Why not recommend the export of B-containing germplasm to countries where economic gains would outweigh losses caused by BSV species?
Several disease-resistant AAB and AAAB interspecific hybrids have been successfully bred by FHIA’s breeding programme in Honduras. They have been widely distributed in Africa, Central and South America and the Caribbean even after activation of eBSVs under stress conditions had been experimentally demonstrated for at least one of these hybrids, FHIA-21. It is now established that all AAB or AAAB interspecific hybrids can become infected following stress-induced activation of eBSVs. Although BSV infections have been reported in areas where in vitro plantlets of AAB or AAAB hybrids have been distributed, no statistically supported data are available on the impact the distribution of these hybrids has had on the spread of BSV. It is therefore currently impossible to evaluate this risk and decide on a scientific basis whether the benefit of using AAB or AAAB hybrids outweighs the risk of spreading BSV. This type risk/benefit analysis needs to be undertaken to inform decisions on the matter.
Why not recommend the export of B-containing germplasm to countries where the risk of spread and establishment of BSV species is low?
Data on the epidemiology of BSV is very scarce and inexistent with regards to the population dynamics of its insect vectors. Therefore, it is currently impossible to decide whether and where “the risk of spread and establishment of BSV species is low” and to design forecasting models to assess this risk. This shortage of information currently prevents the identification of low-risk countries and areas.

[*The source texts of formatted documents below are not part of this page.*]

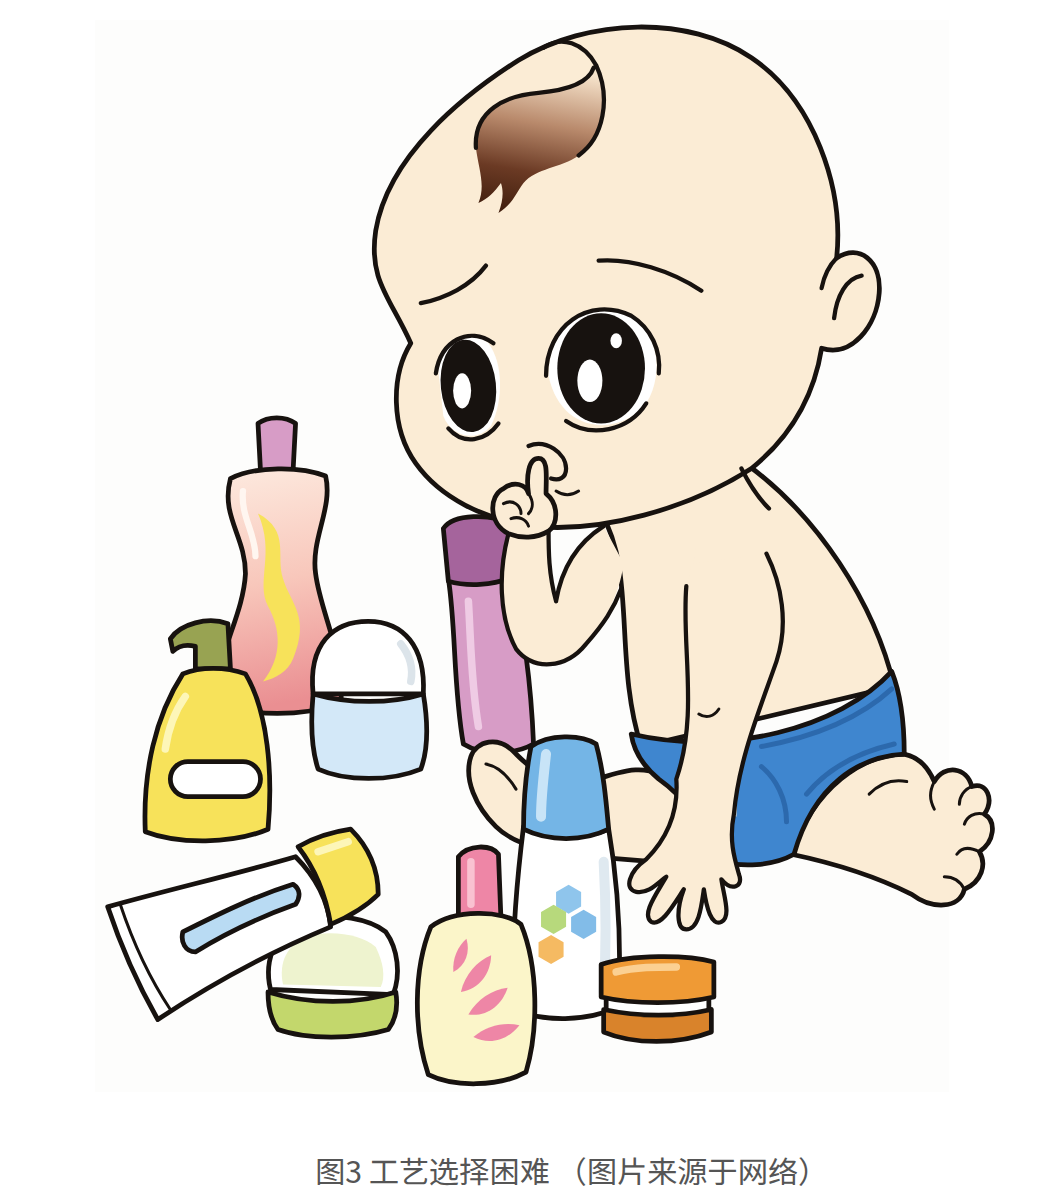
<!DOCTYPE html>
<html lang="zh-CN">
<head>
<meta charset="utf-8">
<title>工艺选择困难</title>
<link rel="stylesheet" href="https://fonts.googleapis.com/css2?family=Noto+Sans+SC:wght@400&display=swap">
<style>
  :root {
    --paper: #ffffff;
    --plate: #fdfdfc;
    --ink: #17120f;
    --skin: #fbecd5;
    --skin-shade: #f3dcbc;
    --diaper: #3f86cf;
    --diaper-dark: #2c69ad;
    --yellow: #f7e25a;
    --cream: #fbf5c9;
    --sky: #d3e8f8;
    --cap-blue: #74b5e6;
    --mauve: #d79cc6;
    --plum: #a5649c;
    --pink: #ee86a6;
    --orange: #ef9a35;
    --leaf: #c3d76c;
    --olive: #98a352;
    --caption: #555555;
  }
  * { box-sizing: border-box; }
  html, body { margin: 0; background: var(--paper); overflow: hidden; }
  .figure { position: relative; width: 1042px; height: 1200px; margin: 0; overflow: hidden; background: var(--paper); }
  .drawing { position: absolute; inset: 0; display: block; }
  .caption {
    position: absolute; left: 315px; top: 1148px; margin: 0;
    font: 400 30.2px/44px "Noto Sans SC", sans-serif;
    color: var(--caption); white-space: pre;
  }
  .outlined { stroke: var(--ink); stroke-width: 1.9; stroke-linejoin: round; stroke-linecap: round; }
  .line { fill: none; stroke: var(--ink); stroke-width: 1.7; stroke-linecap: round; stroke-linejoin: round; }
  .fine { stroke-width: 1.2; }
  .skin { fill: var(--skin); }
  .white { fill: #fff; }
</style>
</head>
<body>
<figure class="figure">
  <svg class="drawing" width="1042" height="1200" viewBox="0 0 416 479" role="img" aria-label="婴儿面对一堆护肤瓶罐犹豫不决的漫画">
    <defs>
      <linearGradient id="hair-tone" x1="0.55" y1="0" x2="0.4" y2="1">
        <stop offset="0" stop-color="#f6e3cb"/>
        <stop offset="0.38" stop-color="#b98a6c"/>
        <stop offset="0.72" stop-color="#6b3a24"/>
        <stop offset="1" stop-color="#43200f"/>
      </linearGradient>
      <linearGradient id="lotion-tone" x1="0" y1="0" x2="0.1" y2="1">
        <stop offset="0" stop-color="#fdeadf"/>
        <stop offset="0.5" stop-color="#f8c7bb"/>
        <stop offset="1" stop-color="#ea8f92"/>
      </linearGradient>
      <path id="hexagon" d="M-5 -2.9 L0 -5.8 L5 -2.9 V2.9 L0 5.8 L-5 2.9Z"/>
      <path id="petal" d="M0 0 C5 -5 12 -7 18 -6 C14 0 7 3 0 0Z"/>
    </defs>

    <rect x="38" y="8" width="341" height="428" fill="var(--plate)"/>

    <g id="purple-bottle">
      <path class="outlined" fill="var(--mauve)" d="M179 231 C182 250 181 275 185 297 C193 302 206 301 213 297 C212 272 209 250 204 229Z"/>
      <path class="outlined" fill="var(--plum)" d="M177 211 C181 205 196 205 204 209 L205 230 C197 234 186 234 179 232Z"/>
      <path fill="none" stroke="#efcbe4" stroke-width="3" stroke-linecap="round" d="M187 240 C188 256 188 272 191 290"/>
    </g>

    <g id="baby">
      <g id="far-leg">
        <path class="outlined skin" d="M270 314 C260 303 247 308 236 312 C225 316 215 310 206 301 C199 293 190 296 188 302 C185 311 190 322 198 330 C206 338 220 340 236 342 L274 345Z"/>
        <path class="line fine" d="M194 305 C199 306 203 310 206 315"/>
      </g>

      <g id="near-leg">
        <path class="outlined skin" d="M361 301 C345 301 325 314 316 341 C335 345 350 350 364 357 C372 363 383 363 385 355 C392 352 394 345 391 340 C397 336 398 328 393 325 C397 319 394 312 388 314 C386 306 377 305 373 312 C370 305 366 302 361 301Z"/>
        <path class="line fine" d="M373 312 C371 316 371 319 373 323 M388 314 C385 315 383 318 383 321 M393 325 C389 324 386 326 385 329 M391 340 C387 338 384 338 382 341 M385 355 C383 351 380 350 377 350 M347 317 C352 312 357 311 362 312"/>
      </g>

      <path id="torso" class="outlined skin" d="M240 205 C254 228 245 264 256 298 L357 274 C349 240 326 206 299 186Z"/>

      <g id="diaper">
        <path class="outlined" fill="var(--diaper)" d="M252 293 C290 302 335 291 356 268 C360 278 361 290 361 301 C343 302 325 313 317 341 C308 346 296 346 288 344 C282 330 273 318 263 311 C257 306 253 300 252 293Z"/>
        <path fill="none" stroke="var(--diaper-dark)" stroke-width="2" stroke-linecap="round" d="M304 298 C326 294 344 286 356 275 M322 317 C331 306 344 300 357 297 M304 306 C310 311 314 319 314 328"/>
      </g>

      <g id="propping-arm">
        <path class="skin" d="M278 218 C272 245 280 280 270 312 L294 326 C294 304 302 285 311 263 C316 248 312 230 304 218Z"/>
        <path class="outlined skin" d="M270 311 C271 325 266 335 258 343 C251 348 249 355 254 356 C259 357 263 352 266 350 C262 357 256 365 260 368 C264 370 269 361 273 355 C270 363 270 371 274 371 C279 371 280 362 281 355 C282 362 284 370 288 368 C292 366 289 358 288 351 C292 356 297 354 295 349 C293 342 291 335 293 325 C295 303 303 284 310 264 C315 249 312 233 306 221 L276 225 C271 246 281 282 270 311Z" stroke="none" style="stroke:none"/>
        <path class="line" d="M274 234 C272 258 279 285 270 311 C271 325 266 335 258 343 C251 348 249 355 254 356 C259 357 263 352 266 350 C262 357 256 365 260 368 C264 370 269 361 273 355 C270 363 270 371 274 371 C279 371 280 362 281 355 C282 362 284 370 288 368 C292 366 289 358 288 351 C292 356 297 354 295 349 C293 342 291 335 293 325 C295 303 303 284 310 264 C315 249 312 233 306 221"/>
        <path class="line fine" d="M279 285 C282 287 285 286 287 283"/>
      </g>

      <g id="head">
        <path class="outlined skin" stroke-width="2.2" d="M207 24 C185 38 155 62 150 92 C147 112 156 119 164 137 C156 150 156 171 166 185 C176 199 193 207 212 210 C240 213 275 203 300 187 C316 174 325 158 328 139 C340 143 350 130 351 117 C352 104 343 97 334 103 C337 75 325 40 300 23 C275 6 235 7 207 24Z"/>
        <path class="line" d="M334 103 C331 106 329 110 328 115 M344 110 C338 111 334 118 333 127"/>
        <path fill="url(#hair-tone)" d="M190 59 C190 45 202 38 215 37 C226 36 235 32 238 27 C243 39 241 55 231 62 C224 67 214 67 209 73 C206 77 205 81 199 85 C201 80 201 76 200 73 C197 77 195 79 191 81 C194 74 191 67 190 59Z"/>
        <path class="line" d="M190 59 C189 44 202 38 215 37 C226 36 235 33 237 27 M217 19 C224 14 233 17 238 26 C244 39 241 55 231 62"/>
        <path class="line" d="M168 121 C178 119 188 114 194 106 M239 104 C252 103 268 108 280 116"/>

        <g id="eyes">
          <path class="white" d="M175 148 C177 135 188 131 195 137 C201 145 201 160 196 170 C190 177 180 174 177 166Z"/>
          <ellipse cx="187" cy="154" rx="11" ry="18.5" fill="var(--ink)" transform="rotate(-6 187 154)"/>
          <ellipse class="white" cx="184.500" cy="156" rx="3.600" ry="7"/>
          <path class="line" d="M174 149 C176 136 187 130 197 137 M179 171 C185 178 194 176 199 169"/>
          <path class="white" d="M219 150 C219 130 234 120 249 125 C262 130 266 148 258 161 C248 174 224 174 219 150Z"/>
          <ellipse cx="240" cy="147" rx="17.500" ry="22" fill="var(--ink)"/>
          <ellipse class="white" cx="235.500" cy="152" rx="5" ry="8.500"/>
          <ellipse class="white" cx="246" cy="136" rx="2.300" ry="3"/>
          <path class="line" d="M218 150 C218 130 235 118 252 126 C260 131 264 140 263 149 M226 168 C236 175 251 172 258 161"/>
        </g>
        <path class="line" d="M211 178 C218 175 226 181 226 187 C226 191 223 192 220 191"/>
        <path class="line fine" d="M222 196 C225 198 228 198 231 196"/>
      </g>

      <g id="thinking-arm">
        <path class="skin" d="M203 213 C199 228 199 246 206 259 C213 268 226 267 234 257 C242 247 247 238 249 225 L241 210 C229 218 224 230 222 238 C219 229 219 220 219 211Z"/>
        <path class="line" d="M203 213 C199 228 199 246 206 259 C213 268 226 267 234 257 C241 249 245 243 248 235 M222 240 C219 229 219 220 219 211 M222 240 C224 228 230 217 241 210"/>
        <path class="outlined skin" d="M203 213 C195 209 195 198 201 195 C205 192 210 193 211 197 C210 190 211 183 215 183 C219 183 218 190 218 197 C223 201 223 209 219 212 C214 215 208 215 203 213Z"/>
        <path class="line fine" d="M211 197 C213 200 213 203 211 205 M201 201 C205 199 208 202 208 205 M204 207 C207 206 210 207 211 210"/>
      </g>
      <path class="line" d="M296 187 C299 193 303 199 307 203"/>
    </g>

    <g id="lotion-bottle">
      <path class="outlined" fill="var(--mauve)" d="M103 169 C107 166 114 166 118 169 L117 188 H104Z"/>
      <path class="outlined" fill="url(#lotion-tone)" d="M92 191 C102 186 120 186 130 190 C133 203 124 215 126 229 C128 245 138 262 136 281 C120 286 101 286 87 281 C85 263 97 247 98 229 C98 214 88 206 92 191Z"/>
      <path fill="var(--yellow)" d="M103 205 C116 212 110 222 113 231 C116 241 124 246 117 263 C115 268 110 271 105 272 C113 262 112 251 107 242 C102 232 110 221 103 205Z"/>
      <path fill="none" stroke="#fff6f0" stroke-width="2.500" stroke-linecap="round" d="M97 196 C96 206 102 213 102 222"/>
    </g>

    <g id="roll-on">
      <path class="outlined white" d="M125 277 C123 257 133 248 147 248 C161 248 170 258 169 277Z"/>
      <path class="outlined" fill="var(--sky)" d="M125 277 C139 281 156 281 169 277 C171 289 171 299 168 307 C156 312 138 312 127 307 C124 298 124 288 125 277Z"/>
      <path fill="none" stroke="#dce4ea" stroke-width="3" stroke-linecap="round" d="M160 257 C164 262 165 267 164 272"/>
    </g>

    <g id="pump-bottle">
      <path class="outlined" fill="var(--olive)" d="M68 255 C72 249 83 246 91 249 L92 267 H78 L78 258 C74 257 71 258 69 260Z"/>
      <path class="outlined" fill="var(--yellow)" d="M73 269 C80 266 90 266 98 269 C107 284 109 309 107 331 C93 337 71 337 58 332 C57 308 62 286 73 269Z"/>
      <rect class="outlined white" x="68" y="304" width="36" height="14" rx="7"/>
      <path fill="none" stroke="#fdf6b8" stroke-width="3" stroke-linecap="round" d="M74 278 C69 285 67 292 66 299"/>
    </g>

    <g id="cream-jar">
      <path class="outlined white" d="M108 395 C105 383 111 369 122 367 C134 364 148 367 154 372 C159 379 160 389 157 397Z"/>
      <path fill="#eef3cf" d="M113 393 C111 384 115 377 122 374 C132 371 144 373 150 378 C153 384 154 390 152 394Z"/>
      <path class="outlined" fill="var(--leaf)" d="M107 396 C123 401 143 401 158 396 C159 402 158 407 155 411 C142 415 122 415 111 411 C108 407 107 402 107 396Z"/>
    </g>

    <g id="squeeze-tube">
      <path class="outlined white" d="M43 362 C68 355 94 349 118 342 C126 350 131 360 132 370 C108 380 84 393 63 407 C55 393 48 377 43 362Z"/>
      <path class="line fine" d="M48 361 C53 376 60 391 68 403"/>
      <path class="outlined" fill="#b9dbf3" d="M73 372 C87 365 101 358 117 353 C120 355 120 358 118 361 C104 366 91 372 78 380 C74 380 72 376 73 372Z"/>
      <path class="outlined" fill="var(--yellow)" d="M119 338 C126 334 133 332 140 331 C147 338 151 347 151 357 C146 362 139 366 132 369 C130 357 126 347 119 338Z"/>
      <path fill="none" stroke="#fdf6b8" stroke-width="3" stroke-linecap="round" d="M127 340 L139 336"/>
    </g>

    <g id="spray-bottle">
      <path class="outlined white" d="M209 330 C219 335 233 335 243 331 C247 354 248 379 247 402 C234 408 217 408 205 403 C204 379 206 354 209 330Z"/>
      <path class="outlined" fill="var(--cap-blue)" d="M212 298 C219 293 232 293 238 297 C241 308 242 320 243 331 C233 336 219 336 209 331 C209 319 210 308 212 298Z"/>
      <path fill="none" stroke="#c8e4f7" stroke-width="4" stroke-linecap="round" d="M218 301 C217 310 216 318 216 326"/>
      <use href="#hexagon" x="227" y="359" fill="#8fc5ec"/>
      <use href="#hexagon" x="221" y="367" fill="#b7d97c"/>
      <use href="#hexagon" x="233" y="369" fill="#82bce8"/>
      <use href="#hexagon" x="220" y="379" fill="#f5ba62"/>
      <path fill="none" stroke="#dfe9f0" stroke-width="4" stroke-linecap="round" d="M241 344 C242 362 242 380 241 396"/>
    </g>

    <g id="petal-bottle">
      <path class="outlined" fill="var(--pink)" d="M183 342 C187 337 196 337 199 341 L200 367 H183Z"/>
      <path fill="none" stroke="#f9c2d1" stroke-width="3" stroke-linecap="round" d="M188 344 V361"/>
      <path class="outlined" fill="var(--cream)" d="M172 370 C181 363 201 363 208 369 C215 386 215 411 210 428 C199 434 181 434 171 429 C165 411 165 387 172 370Z"/>
      <g fill="var(--pink)">
        <use href="#petal" transform="translate(184 396) rotate(-32)"/>
        <use href="#petal" transform="translate(187 405) rotate(-16)"/>
        <use href="#petal" transform="translate(189 414) rotate(4)"/>
        <use href="#petal" transform="translate(181 388) rotate(-50) scale(.75)"/>
      </g>
    </g>

    <g id="orange-jar">
      <path class="outlined white" d="M242 397 H283 V406 H242Z"/>
      <path class="outlined" fill="#d9832b" d="M241 403 C255 406 271 406 284 403 L284 412 C271 417 253 417 241 412Z"/>
      <path class="outlined" fill="var(--orange)" d="M240 385 C252 381 274 381 285 384 L285 398 C272 401 253 401 240 398Z"/>
      <path fill="none" stroke="#fbd092" stroke-width="3" stroke-linecap="round" d="M246 388 C254 386 262 386 270 386"/>
    </g>
  </svg>
  <figcaption class="caption">图3 工艺选择困难 （图片来源于网络）</figcaption>
</figure>
</body>
</html>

There is a growing need to provide developing countries with higher-yielding as well as disease- and stress-resistant Musa genotypes. Unfortunately, the presence of eBSVs in the B genome is a major constraint to the mass multiplication and distribution of germplasm containing the B genome. The CIRAD moratorium on this type of germplasm was decided in order to prevent the spread of BSV. It was initially planned to revisit it when sufficient scientific data on the activation of eBSVs have been gathered and fighting strategies have been developed and implemented. Despite major scientific breakthroughs in the past five years, the genetic and molecular mechanisms underpinning the activation of eBSVs still need to be unraveled. Moreover, little efforts have been made to assess the risks of spreading BSV through the distribution of B-containing germplasm. There are currently not enough data to justify relaxing the ITC guidelines regarding the distribution of BSV-infected germplasm. In order to resolve this critical issue without taking inconsiderate risks, there is an urgent need to assess the risk of spreading BSV species through such a distribution. This will lead to guidelines for the safe movement and distribution of B-containing germplasm, and might possibly also lead to the restoration of the use of M. balbisiana in breeding programmes.